--- WORK INSTRUCTIONS ---
If a line in the entries below includes the string "fillStyle", copy it out.

──────── DATASET CONTENT ────────

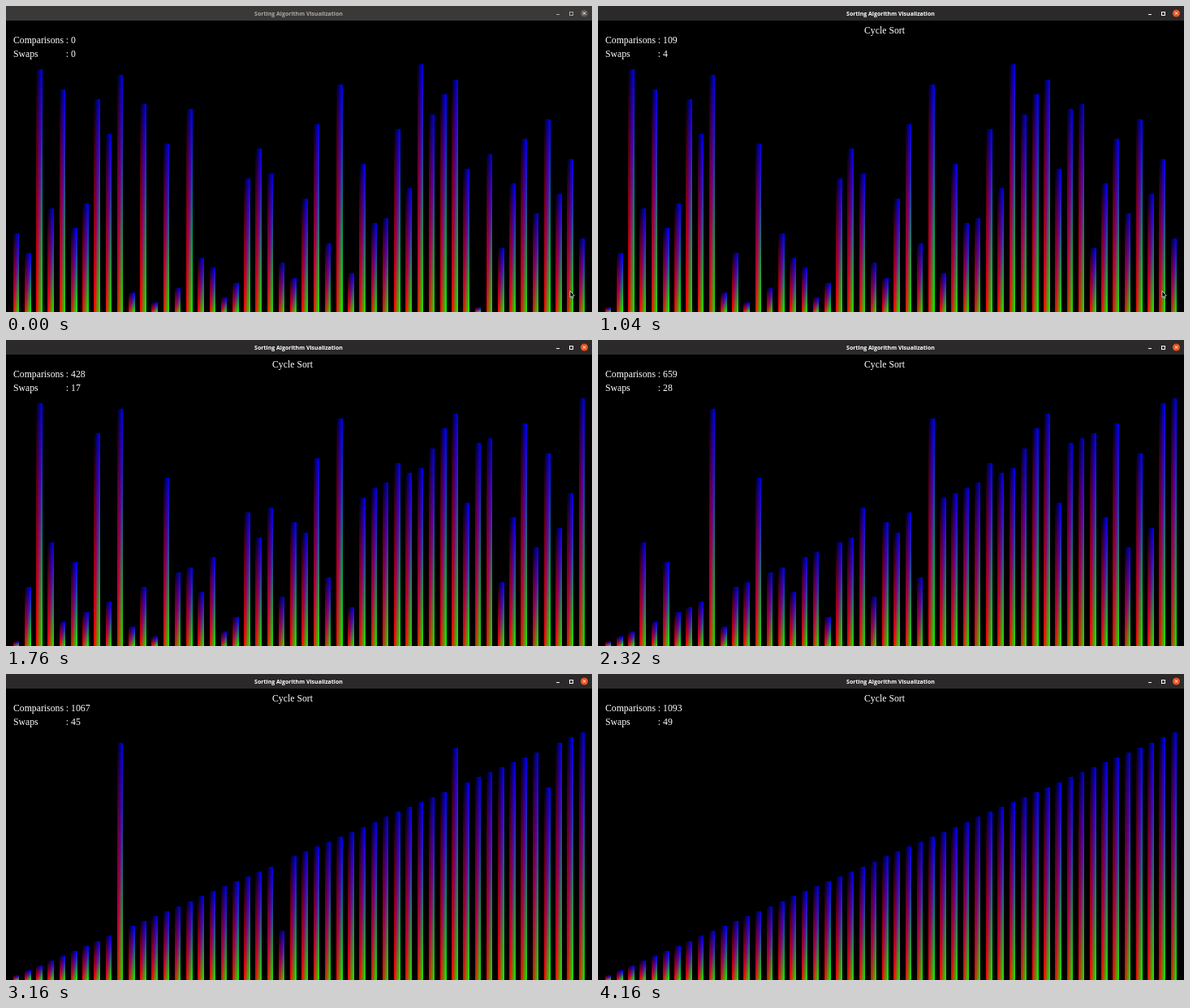
An HTML page with a canvas for the animation above (4200 ms loop, 722x378 px).

```html
<!DOCTYPE html>
<html lang="en">
<head>
<meta charset="utf-8">
<title>Sorting Algorithm Visualization</title>
<style>
  html, body { margin: 0; height: 100%; overflow: hidden; background: #000; }
  canvas { display: block; }
</style>
</head>
<body>
<canvas id="stage" width="722" height="378"></canvas>
<script>
const W = 722, H = 378, LOOP = 4200, TICK = 40;
const FOCUS_AT = 280, LABEL_AT = 720, POINTER_GONE = 1400;
const SORT_AT = 782, WRITE_MS = 51.5;
const BAR = { x: 8.8, pitch: 14.22, w: 7.6, unit: 6.125 };
const ctx = document.getElementById('stage').getContext('2d');

const start = [
  16, 12, 49, 21, 45, 17, 22, 43, 36, 48, 4, 42, 2, 34, 5, 41, 11, 9, 3, 6,
  27, 33, 28, 10, 7, 23, 38, 14, 46, 8, 30, 18, 19, 37, 25, 50, 40, 44, 47, 29,
  1, 32, 13, 26, 35, 20, 39, 24, 31, 15
];

// Cycle sort, keeping the picture after every write.
function cycleSort(values) {
  const a = [...values];
  const states = [{ bars: values, comparisons: 0, swaps: 0 }];
  let found = 0;
  for (let s = 0; s < a.length - 1; s++) {
    if (a[s] === s + 1) continue;
    let item = a[s], pos;
    do {
      pos = item - 1;
      found += pos - s;
      [a[pos], item] = [item, a[pos]];
      const swaps = states.length - 1;
      states.push({ bars: [...a], comparisons: found + swaps, swaps });
    } while (pos !== s);
  }
  return states;
}

// Two shaded triangles: black, blue, green and red corners, split along red-blue.
function makeBar(w, h) {
  const c = document.createElement('canvas');
  c.width = w;
  c.height = h;
  const g = c.getContext('2d');
  for (let y = 0; y < h; y++) {
    const v = (y + 0.5) / h, low = 255 * v, high = 255 - low;
    const row = g.createLinearGradient(0, 0, w, 0);
    row.addColorStop(0, `rgb(${low},0,0)`);
    row.addColorStop(1 - v, `rgb(${low},0,${high})`);
    row.addColorStop(1, `rgb(0,${low},${high})`);
    g.fillStyle = row;
    g.fillRect(0, y, w, 1);
  }
  return c;
}

const states = cycleSort(start);
const barImage = makeBar(32, 306);

function rect(color, x, y, w, h) {
  ctx.fillStyle = color;
  ctx.fillRect(x, y, w, h);
}

function text(str, x, y, font, color = '#fff', align = 'left') {
  ctx.font = font;
  ctx.fillStyle = color;
  ctx.textAlign = align;
  ctx.fillText(str, x, y);
}

function line(points, color, width) {
  ctx.beginPath();
  points.forEach(([x, y], i) => i % 2 ? ctx.lineTo(x, y) : ctx.moveTo(x, y));
  ctx.strokeStyle = color;
  ctx.lineWidth = width;
  ctx.stroke();
}

function drawTitleBar(active) {
  const ink = active ? '#fff' : '#aaa8a5';
  rect(active ? '#2b2929' : '#3b3937', 0, 0, W, 18);
  text('Sorting Algorithm Visualization', 360.5, 11.8,
    'bold 7px "Open Sans", "Noto Sans", sans-serif', ink, 'center');
  line([[678, 10.5], [682, 10.5]], ink, 1);
  ctx.strokeRect(694.5, 7.5, 4, 4);
  ctx.beginPath();
  ctx.arc(712.5, 9, 4.6, 0, 7);
  ctx.fillStyle = active ? '#e9501f' : '#5a5754';
  ctx.fill();
  line([[710.8, 7.3], [714.2, 10.7], [714.2, 7.3], [710.8, 10.7]], '#fff', 1);
}

function drawPointer(x, y) {
  ctx.beginPath();
  [[0, 0], [0, 8], [1.8, 6.4], [3, 9], [4.2, 8.4], [3.1, 6], [5.4, 5.8]]
    .forEach(([dx, dy]) => ctx.lineTo(x + dx, y + dy));
  ctx.closePath();
  ctx.fillStyle = '#000';
  ctx.fill();
  ctx.strokeStyle = '#ddd';
  ctx.lineWidth = 0.8;
  ctx.stroke();
}

function draw(t) {
  const writes = Math.floor((t - SORT_AT) / WRITE_MS);
  const state = states[Math.max(0, Math.min(states.length - 1, writes))];
  const serif = '11.75px "Liberation Serif", serif';

  rect('#000', 0, 0, W, H);
  state.bars.forEach((value, i) => {
    const h = value * BAR.unit - 0.6;
    ctx.drawImage(barImage, BAR.x + i * BAR.pitch, H - h, BAR.w, h);
  });

  text('Comparisons', 9, 46, serif);
  text(': ' + state.comparisons, 73.8, 46, serif);
  text('Swaps', 9, 63, serif);
  text(': ' + state.swaps, 73.8, 63, serif);
  if (t >= LABEL_AT) text('Cycle Sort', 353, 34, serif, '#fff', 'center');

  drawTitleBar(t >= FOCUS_AT);
  if (t < POINTER_GONE) drawPointer(695, 352);
}

function frame() {
  const t = performance.now() % LOOP;
  draw(Math.floor(t / TICK) * TICK);
  requestAnimationFrame(frame);
}
frame();
</script>
</body>
</html>
```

────────

--- TASK ANSWER ---
    g.fillStyle = row;
  ctx.fillStyle = color;
  ctx.fillStyle = color;
  ctx.fillStyle = active ? '#e9501f' : '#5a5754';
  ctx.fillStyle = '#000';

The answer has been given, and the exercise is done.